What is distributed transaction?

Consider the following Microservices architecture for e-commerce website. Each of the service shown below has its own database.

In this example, when an order is placed:

  • Order is saved by order service in its DB
  • Customer payment data is updated by Payment service and saved in Payment DB
  • Stock is checked by stock serve and updated in its own DB
  • And delivery details are updated by delivery service and updated its own DB.

All these operations have to happen as part of one transaction, and if one of the operations fails, all previous operations have to rollback.

Transactions provide atomicity of multiple operations but on a single database. Here, this is not a single database, but multiple databases.

So what we need here is Distributed Transaction.

Distributed Transaction is not about some mechanism present in DB so they can manage transactions across multiple databases. But it is about how we can write our services so they take care of the transaction feature we need across multiple services/databases.

How transaction behaves in monolithic architecture?

  • In monolithic transaction is not distributed.
  • If something fails, say while updating order, all previous actions will be rollback.



What is 2 Phase commit?

Two-phase commit protocol is used for distributed transaction. It breaks a database commits into two phases.

  • Prepare
  • Commit

In this pattern, to take care of distributed transactions we need a separate service called Coordinator Service (a separate service). This service manages the commits and rollbacks to all microservices involved in a distributed transactions.

Can you explain the two phases of 2-phase commit protocol?

Prepare phase

  • Transaction starts with the coordinator sending a “PREPARE” message to all slaves (micro-services)
  • Coordinator generally sends all the nodes suggested value/change proposed by the client and solicit their response. The participants execute the transaction up to the point where they will be asked to commit.
    • Consider records being locked at this point of time on which transactions need to be committed.
    • No other request can modify the same row.
  • Each slave (micro-service) responds by sending a “READY” message back to the coordinator.
  • If a slave responds with a “NOT READY” message or does not respond at all, then the coordinator sends a global “ABORT” message to all the other slaves.
    • Only upon receiving an acknowledgment from all the slaves that the transaction has been aborted does the coordinator consider the entire transaction aborted.

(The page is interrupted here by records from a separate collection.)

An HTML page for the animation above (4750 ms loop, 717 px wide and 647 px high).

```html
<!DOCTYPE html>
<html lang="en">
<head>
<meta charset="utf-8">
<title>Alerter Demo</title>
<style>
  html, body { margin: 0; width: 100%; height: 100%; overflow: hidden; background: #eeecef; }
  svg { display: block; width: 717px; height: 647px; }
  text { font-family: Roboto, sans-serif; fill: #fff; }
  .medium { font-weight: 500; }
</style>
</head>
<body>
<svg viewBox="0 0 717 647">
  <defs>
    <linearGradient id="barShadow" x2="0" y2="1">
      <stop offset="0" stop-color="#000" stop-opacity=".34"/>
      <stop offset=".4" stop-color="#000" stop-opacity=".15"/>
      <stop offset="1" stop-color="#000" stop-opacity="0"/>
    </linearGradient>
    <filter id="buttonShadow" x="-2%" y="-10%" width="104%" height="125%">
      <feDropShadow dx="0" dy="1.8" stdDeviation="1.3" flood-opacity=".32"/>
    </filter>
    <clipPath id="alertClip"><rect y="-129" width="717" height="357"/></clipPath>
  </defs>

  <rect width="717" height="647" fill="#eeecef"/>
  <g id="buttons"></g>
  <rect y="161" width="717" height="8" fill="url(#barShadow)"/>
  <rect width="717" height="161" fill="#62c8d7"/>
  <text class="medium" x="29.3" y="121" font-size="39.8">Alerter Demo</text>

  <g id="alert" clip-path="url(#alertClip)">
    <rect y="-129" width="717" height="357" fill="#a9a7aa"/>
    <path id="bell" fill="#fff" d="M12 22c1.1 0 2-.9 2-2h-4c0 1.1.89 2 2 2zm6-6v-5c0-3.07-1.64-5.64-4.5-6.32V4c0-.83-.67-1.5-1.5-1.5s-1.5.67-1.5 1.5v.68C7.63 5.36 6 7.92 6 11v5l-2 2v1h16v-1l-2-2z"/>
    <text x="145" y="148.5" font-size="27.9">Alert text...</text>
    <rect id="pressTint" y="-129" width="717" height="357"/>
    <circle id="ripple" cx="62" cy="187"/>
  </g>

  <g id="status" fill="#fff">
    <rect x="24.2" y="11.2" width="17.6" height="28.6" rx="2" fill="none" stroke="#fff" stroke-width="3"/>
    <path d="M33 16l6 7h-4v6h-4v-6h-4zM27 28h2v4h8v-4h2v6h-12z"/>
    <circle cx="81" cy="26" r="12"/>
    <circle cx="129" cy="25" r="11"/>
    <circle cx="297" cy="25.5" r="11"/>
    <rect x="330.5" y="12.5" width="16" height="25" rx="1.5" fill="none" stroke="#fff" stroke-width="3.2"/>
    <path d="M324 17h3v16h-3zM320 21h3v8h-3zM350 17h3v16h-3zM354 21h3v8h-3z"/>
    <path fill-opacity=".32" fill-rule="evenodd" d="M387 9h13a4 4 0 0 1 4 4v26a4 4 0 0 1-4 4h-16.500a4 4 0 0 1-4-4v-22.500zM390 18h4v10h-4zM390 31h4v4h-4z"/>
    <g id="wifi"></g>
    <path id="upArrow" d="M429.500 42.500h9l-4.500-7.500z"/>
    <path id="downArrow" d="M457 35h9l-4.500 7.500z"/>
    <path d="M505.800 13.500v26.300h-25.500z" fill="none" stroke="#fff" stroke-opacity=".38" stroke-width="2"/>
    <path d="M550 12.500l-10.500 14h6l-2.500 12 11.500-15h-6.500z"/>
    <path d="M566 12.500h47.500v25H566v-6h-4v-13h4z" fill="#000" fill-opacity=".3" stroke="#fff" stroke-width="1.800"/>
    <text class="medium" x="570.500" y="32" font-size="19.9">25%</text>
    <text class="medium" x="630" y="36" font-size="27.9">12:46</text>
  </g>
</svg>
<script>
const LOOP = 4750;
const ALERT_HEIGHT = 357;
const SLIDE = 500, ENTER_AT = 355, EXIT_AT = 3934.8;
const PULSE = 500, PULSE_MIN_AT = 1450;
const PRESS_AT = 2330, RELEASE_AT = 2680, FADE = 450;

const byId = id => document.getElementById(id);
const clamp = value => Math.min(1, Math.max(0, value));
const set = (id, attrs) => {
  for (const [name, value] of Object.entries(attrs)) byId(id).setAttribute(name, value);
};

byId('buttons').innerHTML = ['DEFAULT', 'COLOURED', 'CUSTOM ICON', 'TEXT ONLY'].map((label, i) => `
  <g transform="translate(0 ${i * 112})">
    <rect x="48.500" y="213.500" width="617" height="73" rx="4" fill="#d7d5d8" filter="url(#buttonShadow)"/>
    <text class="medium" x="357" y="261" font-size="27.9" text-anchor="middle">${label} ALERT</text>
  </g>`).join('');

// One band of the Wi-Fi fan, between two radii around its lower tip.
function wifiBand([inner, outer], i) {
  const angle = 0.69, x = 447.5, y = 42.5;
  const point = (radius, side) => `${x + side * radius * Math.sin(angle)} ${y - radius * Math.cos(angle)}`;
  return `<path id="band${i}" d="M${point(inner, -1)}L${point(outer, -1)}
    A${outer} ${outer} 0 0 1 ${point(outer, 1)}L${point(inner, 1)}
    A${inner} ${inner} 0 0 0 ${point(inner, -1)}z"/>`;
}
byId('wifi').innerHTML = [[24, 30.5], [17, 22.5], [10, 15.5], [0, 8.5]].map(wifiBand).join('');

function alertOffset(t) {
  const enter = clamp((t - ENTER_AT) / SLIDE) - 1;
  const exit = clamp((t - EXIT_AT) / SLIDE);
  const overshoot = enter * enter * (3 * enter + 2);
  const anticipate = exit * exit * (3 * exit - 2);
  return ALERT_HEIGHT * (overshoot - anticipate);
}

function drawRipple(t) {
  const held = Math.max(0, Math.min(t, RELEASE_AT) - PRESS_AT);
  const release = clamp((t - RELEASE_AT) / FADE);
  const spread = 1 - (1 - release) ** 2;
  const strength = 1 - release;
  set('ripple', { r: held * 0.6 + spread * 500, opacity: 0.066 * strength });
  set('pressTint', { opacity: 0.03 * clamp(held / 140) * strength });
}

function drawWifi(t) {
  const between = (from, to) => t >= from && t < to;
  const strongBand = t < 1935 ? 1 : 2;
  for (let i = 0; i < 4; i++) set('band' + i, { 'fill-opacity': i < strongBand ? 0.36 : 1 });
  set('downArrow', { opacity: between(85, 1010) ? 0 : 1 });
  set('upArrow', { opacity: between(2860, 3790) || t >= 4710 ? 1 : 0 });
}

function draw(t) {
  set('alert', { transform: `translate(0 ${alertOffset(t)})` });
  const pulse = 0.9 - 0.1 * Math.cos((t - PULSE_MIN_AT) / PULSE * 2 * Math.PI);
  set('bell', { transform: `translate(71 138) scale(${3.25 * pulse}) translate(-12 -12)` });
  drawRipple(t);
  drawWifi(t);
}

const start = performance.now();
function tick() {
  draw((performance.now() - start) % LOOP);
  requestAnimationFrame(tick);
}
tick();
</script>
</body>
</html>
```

Commit phase

  • Once the transaction coordinator has received the “READY” message from all the slaves, it sends a “COMMIT” message to all of them, which contains the details of the transaction that needs to be stored in the databases.
  • Each slave applies the transaction and returns a “DONE” acknowledgment message back to the coordinator.
  • The coordinator considers the entire transaction to be completed once it receives a “DONE” message from all the slaves.





What are Pros and Cons of 2 Phase commit?


  • The protocol makes the data consistent and available, either all the databases get an update or none do.


  • The greatest disadvantage of the two-phase commit protocol is that it is a blocking protocol, the failure of a single node blocks progress until the node recovers:
    • Consider one of the Service-A fails and not able to reply (in either Prepare or Commit Phase), the coordinator will keep waiting for Service-A to respond.
    • Consider after Prepare phase is over, the coordinator fails before the commit phase. Now nodes have locked the data and are waiting for commit or rollback command from coordination, but they will never receive it.
    • Timeouts should be in place for nodes to check till what time they will keep the data locked or keep waiting for the coordinator to send commit message, and vice versa coordinator should have the timeout to keep a check on time till what it will wait for a reply to come from nodes.
  • If a participant node fails during the commit phase, the system is left to lurch in the dark because the coordinator doesn’t know whether the participant failed after committing or before committing.
  • The protocol’s latency depends on the slowest node. Since it waits for all the nodes to send acknowledgment messages, a single slow node will slow down the entire transaction.
  • Coordination is over HTTP, which is slow.

Even if bring timeouts as a solution to any of issue, there is still latency getting in. Resources are getting blocked and no one else can use them.

Can you give example, why a Slave will send Not Ready message back?

This may happen when node has conflicting concurrent transaction or Node have some internal issue going on.


Rakesh Kalra

Hello, I am Rakesh Kalra. I have more than 15 years of experience working on IT projects, where I have worked on varied complexity of projects and at different levels of roles. I have tried starting my own startups, 3 of those though none of it were successful but gained so much knowledge about business, customers, and the digital world. I love to travel, spend time with my family, and read self-development books.